Martin Schulz, leader of the centre-left group in the European Parliament, announced the Socialists’ intention on Thursday (2 July) to get several important portfolios in the next European Commission.
Speaking to journalists in Brussels, Schulz said his political family was under-represented in the current College of Commissioners, and said he intended to pressure the future Commission president on portfolios attributed to the social-democrats.
Asked by EURACTIV what his group was expecting to obtain, Schulz enumerated the Industry portfiolio, Environmental policy, International cooperation, Development, Justice, Trade and Internal market portfolios.
At present, the centre-left holds the Industry, Communication, Taxation, Economic affairs, Employment and Trade portfolios.
As the newly-elected Parliament has fewer members than the previous one (736 against 785), Schulz said his political group of 184 MEPs had kept about the same proportion of seats than in the 2004-2009 legislature, where it had 215. It was therefore only logical that a similar proportion of portfolios be given to the centre-left in the next Commission, he said (see background).
Schulz said he was satisfied that the Liberal group’s decision to oppose holding a vote on José Manuel Barroso’s re-appointment at the European Commission during the Parliament’s July plenary session (EURACTIV 02/07/09). His “objective” to delay the vote until the autumn had been attained, he said.
Schulz indicated that the Swedish EU presidency was now going to hold consultations over when the Parliament should hold the secret ballot, but he did not state what those consultations implied.
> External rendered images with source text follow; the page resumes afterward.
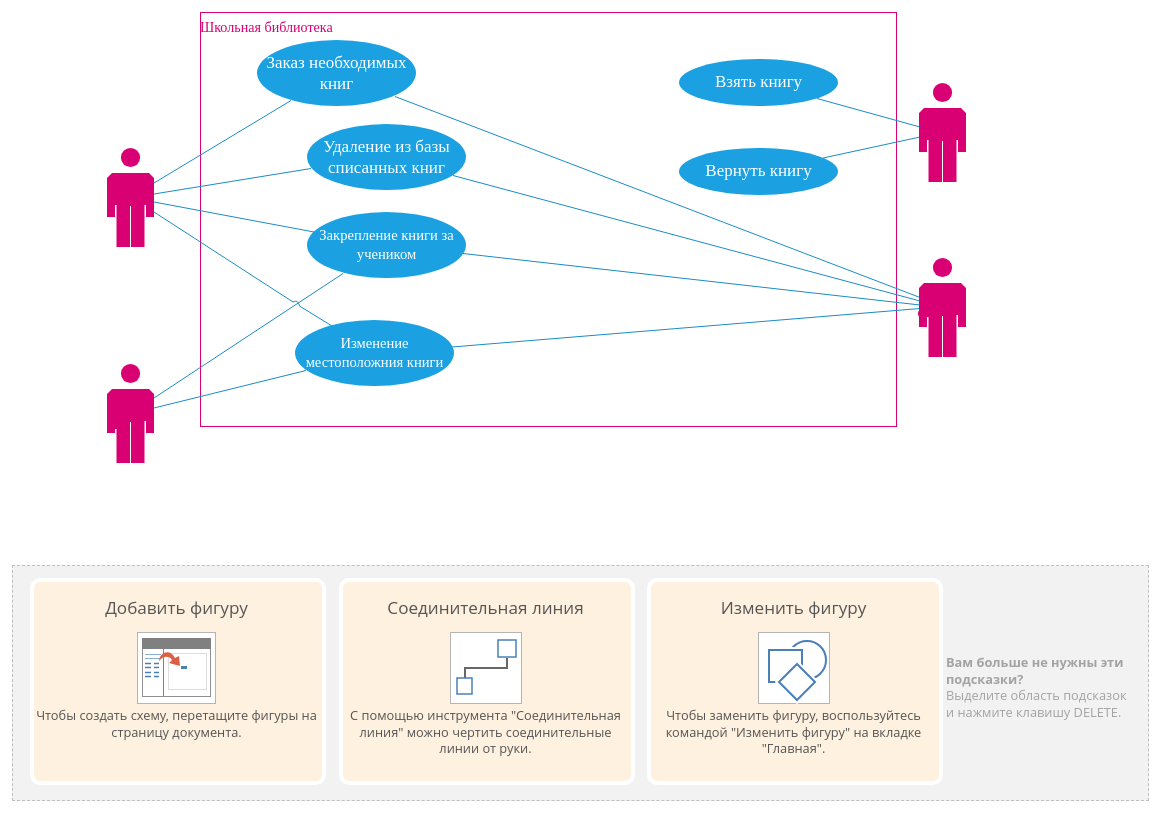
<!DOCTYPE html>
<html lang="ru">
<head>
<meta charset="utf-8">
<title>Школьная библиотека</title>
<style>
:root {
  --pink: #d80073;
  --blue: #1ba1e2;
  --link: #1a8cc4;
  --panel: #f2f2f2;
  --card: #fff1df;
  --ink: #555;
  --muted: #a3a3a3;
  --steel: #4a80b8;
}
* { box-sizing: border-box; margin: 0; padding: 0; }
body { width: 1161px; height: 814px; overflow: hidden; background: #fff; }
.page { position: relative; width: 1161px; height: 814px; overflow: hidden; }
.diagram { position: absolute; left: 0; top: 0; width: 1161px; height: 814px; }
.links { fill: none; stroke: var(--link); stroke-width: 1; }
.system-title {
  position: absolute; left: 200px; top: 19px;
  font: 14.1px/17px "Liberation Serif", serif; color: var(--pink); white-space: nowrap;
}
.use-case {
  position: absolute; width: 159px; height: 66px; border-radius: 50%;
  display: flex; align-items: center; justify-content: center;
  background: var(--blue); color: #fff; text-align: center; white-space: nowrap;
  font: 17px/21px "Liberation Serif", serif;
}
.use-case.low { height: 47px; padding-bottom: 2px; }
.use-case.long { font-size: 14.6px; line-height: 19px; }
.hints {
  position: absolute; left: 12px; top: 565px; width: 1137px; height: 236px;
  padding: 12px 0 0 17px; display: flex; align-items: flex-start;
  background: var(--panel); border: 1px dashed #bfbfbf;
  font: 12.8px/16.5px "Open Sans", "Noto Sans", sans-serif; color: var(--ink);
}
.hint {
  flex: none; width: 296px; height: 207px; padding: 14px 3px 0 0; margin-right: 13px;
  display: flex; flex-direction: column; align-items: center;
  background: var(--card); border: 4px solid #fff; border-radius: 10px;
  text-align: center; white-space: nowrap;
}
.hint:nth-of-type(2) { margin-right: 12px; }
.hint:nth-of-type(3) { margin-right: 3px; }
.hint h2 { font-size: 17.1px; line-height: 24px; font-weight: 400; margin-bottom: 12px; }
.hint svg { flex: none; margin-bottom: 3px; }
.dismiss { flex: none; margin-top: 76px; color: var(--muted); white-space: nowrap; }
</style>
</head>
<body>
<main class="page">
  <svg class="diagram" viewBox="0 0 1161 814" aria-hidden="true">
    <defs>
      <g id="actor">
        <circle cx="23.5" cy="9.5" r="9.6"/>
        <polygon points="5,25 42,25 47,30 47,69 39,69 39,57 37.5,57 37.5,99 24,99 24,58 23,58 23,99 9.5,99 9.5,57 8,57 8,69 0,69 0,30"/>
      </g>
    </defs>
    <rect x="200.5" y="12.5" width="696" height="414" fill="none" stroke="var(--pink)"/>
    <g class="links">
      <path d="M154 183 291 100.5M154 194 311 168.5M154 202 314 232"/>
      <path d="M154 212 293 302Q298 299 299.5 306L332 326"/>
      <path d="M154 398 343 273.5M154 408 306 370.5"/>
      <path d="M395 96.5 920 297.5M453 175.5 920 301M463 253.5 920 305M452 347 920 308.5"/>
      <path d="M817 98.5 920 127M823 158 920 137"/>
    </g>
    <g fill="var(--pink)">
      <use href="#actor" x="107" y="148"/>
      <use href="#actor" x="107" y="364"/>
      <use href="#actor" x="919" y="83"/>
      <use href="#actor" x="919" y="258"/>
      <rect x="115" y="421" width="2" height="8"/>
      <ellipse cx="921" cy="313.5" rx="3" ry="3.5"/>
      <rect x="927" y="310" width="2" height="7"/>
    </g>
  </svg>

  <h1 class="system-title">Школьная библиотека</h1>
  <div class="use-case" style="left:257px;top:40px">Заказ необходимых<br>книг</div>
  <div class="use-case" style="left:307px;top:124px">Удаление из базы<br>списанных книг</div>
  <div class="use-case long" style="left:307px;top:212px">Закрепление книги за<br>учеником</div>
  <div class="use-case long" style="left:295px;top:320px">Изменение<br>местоположния книги</div>
  <div class="use-case low" style="left:679px;top:59px">Взять книгу</div>
  <div class="use-case low" style="left:679px;top:148px">Вернуть книгу</div>

  <section class="hints">
    <article class="hint">
      <h2>Добавить фигуру</h2>
      <svg width="79" height="72" viewBox="0 0 79 72" aria-hidden="true">
        <rect x=".5" y=".5" width="78" height="71" fill="#fff" stroke="#b5b5b5"/>
        <rect x="5.5" y="6.5" width="68" height="58" fill="#fff" stroke="#909090"/>
        <rect x="5" y="6" width="69" height="11" fill="#808080"/>
        <path d="M26.5 17V64" stroke="#808080"/>
        <rect x="31.5" y="21.5" width="38" height="36" fill="none" stroke="#ddd"/>
        <path d="M8 22.5H24M8 26.5H24" stroke="#8cb0d3"/>
        <path d="M8 31.5H14M17 31.5H22M8 35.5H14M17 35.5H22M8 40.5H14M17 40.5H22M8 44.5H14M17 44.5H22" stroke="var(--steel)" stroke-width="1.5"/>
        <path d="M22 29C23 19 34 17 38 26L42 24 43 34 32 31 35 28C32 23 26 24 22 29Z" fill="#dc5f45"/>
        <rect x="44" y="34" width="6" height="3" fill="var(--steel)"/>
      </svg>
      <p>Чтобы создать схему, перетащите фигуры на<br>страницу документа.</p>
    </article>
    <article class="hint">
      <h2>Соединительная линия</h2>
      <svg width="72" height="72" viewBox="0 0 72 72" aria-hidden="true">
        <rect x=".5" y=".5" width="71" height="71" fill="#fff" stroke="#b5b5b5"/>
        <path d="M15 46V36H57V26" fill="none" stroke="#686868" stroke-width="2"/>
        <g fill="#fff" stroke="var(--steel)" stroke-width="1.5">
          <rect x="48" y="8" width="18" height="17"/>
          <rect x="7" y="46" width="15" height="16"/>
        </g>
      </svg>
      <p>С помощью инструмента "Соединительная<br>линия" можно чертить соединительные<br>линии от руки.</p>
    </article>
    <article class="hint">
      <h2>Изменить фигуру</h2>
      <svg width="72" height="72" viewBox="0 0 72 72" aria-hidden="true">
        <rect x=".5" y=".5" width="71" height="71" fill="#fff" stroke="#b5b5b5"/>
        <g fill="#fff" stroke="var(--steel)" stroke-width="2">
          <circle cx="49" cy="28" r="19"/>
          <rect x="11" y="18" width="33" height="32" stroke="#fff" stroke-width="6"/>
          <rect x="11" y="18" width="33" height="32"/>
          <polygon points="39,32 57,50 39,68 21,50" stroke="#fff" stroke-width="6"/>
          <polygon points="39,32 57,50 39,68 21,50"/>
        </g>
      </svg>
      <p>Чтобы заменить фигуру, воспользуйтесь<br>командой "Изменить фигуру" на вкладке<br>"Главная".</p>
    </article>
    <p class="dismiss"><strong>Вам больше не нужны эти<br>подсказки?</strong><br>Выделите область подсказок<br>и нажмите клавишу DELETE.</p>
  </section>
</main>
</body>
</html>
He had accepted to go to Stockholm on 7 July, but feared that without preparation, the consultations would end up as “a nice chat”.
Socialists refuse contacts with ‘reactionaries’
For Schulz, the Liberals’ decision to refuse an alliance with the European Conservatives and Reformists group (ECR) on supporting Barroso, was another victory (EURACTIV 23/06/09). The new anti-federalist group led by the British Conservatives — which he called “the conservative reactionary group” — was now sidelined, he said, and no decision could be taken without the centre-left in the newly-elected Assembly. Again, he slammed Barroso for counting on the ECR’s support for his nomination.
Schulz voiced strong personal opposition to another Barroso term at the Commission’s helm, but admitted that a decision on whether to support him would be taken on a collective basis in the autumn, “after all the conditions are met”.
Asked whether consultations had started with Barroso’s centre-right European People’s Party (EPP) on sharing the European Parliament’s Presidency, Schulz declined to comment, saying he had not contacted EPP leader Joseph Daul since the June European elections (EURACTIV 25/06/09).
He added that as the second largest group in Parliament, it was “only logical” for the centre-left to “use its influence” in those matters. Schulz himself is widely seen as the centre-left’s potential candidate for the job, and is widely expected to trade his group’s support for Barroso in exchange for the post, which would see him chair the Assembly from 2012 to 2014.
Schulz admitted that many Socialists were unhappy with the group’s new name ‘Progressive Alliance of Socialists and Democrats in Europe’ (PASDE) (EURACTIV 1/07/09) and called for a rational debate on the issue. “The name will be decided after the recess, let’s for now call the group Socialists and Democrats,” Schulz said.
French socialists also expressed dissatisfaction that with the arrival of PASDE the rose, a traditional emblem of the centre-left group, had disappeared from official logos, EURACTIV France reported.
In theory the European Commission is not a political body and its mission is to defend the interests of the European Union as a whole.
But in practice political balances should be observed, when constituting the European Commission.
The present college of Commissioners in particular presents some disproportions. The liberal ELDR party for example proudly states in its webpage that nine out of the 27 commissioners represent the liberal democrat familly. But statistically, according to the European elections results from 2004, liberal democrats should get three or four portfolios.
The social-democrats have only six portfolios at present, while according to the same calculation they could claim seven or eight. The centre-righ European Peoples Party (EPP) holds the remaining 12 porfolios, while mathematically they should hold nine or ten.